# Message #2307

From: Andrey <andreyastrelin@yahoo.com>

Subject: [MC4D] Re: Hyperbolic Honeycomb {7,3,3}

Date: Wed, 04 Jul 2012 12:01:57 -0000

Hi, Don

Let’s start with triangle with vertices "beyond infinity". Two its edges are "ultraparallel" and they have common perpendicular. If you cut triange by three such perpendiculars, you’ll get irregular hexagon with 6 right angles. Now you can reflect it about its short sides and continue this process to infinity. In result you’ll get very strange object - it is convex, it’s infinite, all its boundaries are straight lines and it’s regular - you for every two edges there is a movement of H2 that moves one edge to another and moves the whole object to itself.

Something like this:

http://groups.yahoo.com/group/4D_Cubing/photos/album/772706687/pic/856386394/view

Red lines are sides of hexagons.

You see that each hexagon is connected to three another and they make an acyclic graph (tree) together.

The same is for tetrahedra in H3. You have a convex objects, bounded by planes (and faces of this object are exactly like H2 pattern), each truncated tetrahedron is connected to 4 others and together they make regular polyhedron with tree structure (all nodes of graph are equivalent).

Points on edges of tetrahedron with the minimal distance are not infinite - they are inside H3, so whole object is "real".

Andrey

— In 4D_Cubing@yahoogroups.com, Don Hatch <hatch@…> wrote:

>

> Hi Andrey,

>

> Maybe I finally get what you mean now…

> there is a unique plane that contains

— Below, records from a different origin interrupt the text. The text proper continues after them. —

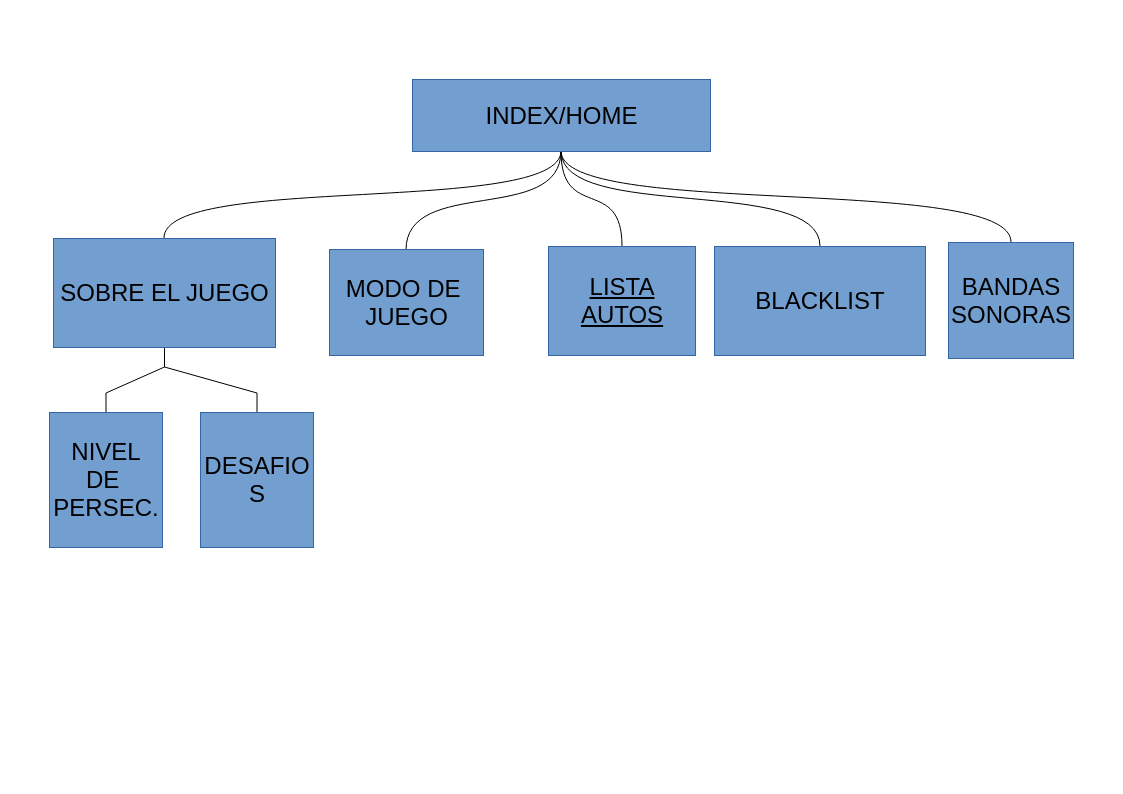
<!DOCTYPE html>
<html lang="es">
<head>
<meta charset="utf-8">
<title>Mapa del sitio</title>
<style>
  :root {
    --paper: #ffffff;
    --node-fill: #729fcf;
    --node-border: #3465a4;
    --ink: #000000;
  }
  * { box-sizing: border-box; }
  body { margin: 0; background: var(--paper); }
  .sitemap {
    position: relative;
    width: 1123px;
    height: 794px;
    overflow: hidden;
    background: var(--paper);
    color: var(--ink);
    font: 24px/28px "Liberation Sans", Arial, sans-serif;
  }
  .connectors {
    position: absolute;
    inset: 0;
    fill: none;
    stroke: var(--ink);
    stroke-width: 1;
  }
  .node {
    position: absolute;
    display: flex;
    align-items: center;
    justify-content: center;
    background: var(--node-fill);
    border: 1px solid var(--node-border);
    text-align: center;
    white-space: nowrap;
  }
  .home { left: 412px; top: 79px; width: 299px; height: 73px; }
  .about { left: 53px; top: 238px; width: 223px; height: 110px; }
  .mode { left: 329px; top: 249px; width: 155px; height: 107px; }
  .cars { left: 548px; top: 246px; width: 148px; height: 110px; text-decoration: underline; }
  .blacklist { left: 714px; top: 246px; width: 212px; height: 110px; }
  .soundtracks { left: 948px; top: 242px; width: 126px; height: 117px; }
  .pursuit { left: 49px; top: 412px; width: 114px; height: 136px; }
  .challenges { left: 200px; top: 412px; width: 114px; height: 136px; }
</style>
</head>
<body>
<main class="sitemap">
  <svg class="connectors" width="1123" height="794" viewBox="0 0 1123 794" aria-hidden="true">
    <path d="M561 151C561 216 164 173 164 238"/>
    <path d="M561 151C561 225 406 176 406 250"/>
    <path d="M561 151C561 222 622 175 622 246"/>
    <path d="M561 151C561 222 820 175 820 246"/>
    <path d="M561 151C561 219 1011 174 1011 242"/>
    <polyline points="164.5,348 164.5,367 106,393 106,412"/>
    <polyline points="164.5,348 164.5,367 257,393 257,412"/>
  </svg>

  <div class="node home"><span>INDEX/HOME</span></div>

  <div class="node about"><span>SOBRE EL JUEGO</span></div>
  <div class="node mode"><span>MODO DE&nbsp;<br>JUEGO</span></div>
  <div class="node cars"><span>LISTA<br>AUTOS</span></div>
  <div class="node blacklist"><span>BLACKLIST</span></div>
  <div class="node soundtracks"><span>BANDAS<br>SONORAS</span></div>

  <div class="node pursuit"><span>NIVEL<br>DE&nbsp;<br>PERSEC.</span></div>
  <div class="node challenges"><span>DESAFIO<br>S</span></div>
</main>
</body>
</html>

> the three points at infinity where three edges of the tet come closest to meeting;

> I didn’t see that before.

> But are you sure the tet faces meet that plane

> at a right angle as you claimed?

> I believe the tet faces meet the sphere-at-infinity at right angles;

> I don’t think both can be true.

>

> And I don’t understand what you mean by "a structure of regular infinite

> 4-graph without loops" at all.

> By "4-graph", do you mean every node has degree 4,

> and by "without loops", do you mean a tree?

> But I don’t see any such tree in what we’re talking about, so I’m lost :-(

>

> Don

>

> On Wed, Jul 04, 2012 at 04:03:38AM -0000, Andrey wrote:

> >

> >

> > And cutting triangles are planar (i.e. H2), not sperical.

> > Their position is selected so that triangles have minimal possible size

> > (in the narrowest point of the "vertex"). I’ll try to draw one face of the

> > object, but it will be not easy.

> > Looks like this combination of truncated tetrahedra will be convex in H3

> > (and have a structure of regular infinite 4-graph without loops).

> >

> > Andrey

> >

> > — In 4D_Cubing@yahoogroups.com, Don Hatch <hatch@> wrote:

> > >

> > > On Tue, Jul 03, 2012 at 03:29:38PM -0400, I wrote:

> > > > But each face formed by truncation…

> > > > it’s a triangle, not a hexagon, right?

> > >

> > > Sorry, mental lapse on my part!

> > > The hexagons you’re talking about

> > > are what’s left of the *original* faces when you truncate

> > > a tetrahedron.

> > > Don’t know where my mind went.

> > >

> > > Don

> > >

> >

> >

>

> –

> Don Hatch

> hatch@…

> http://www.plunk.org/~hatch/

>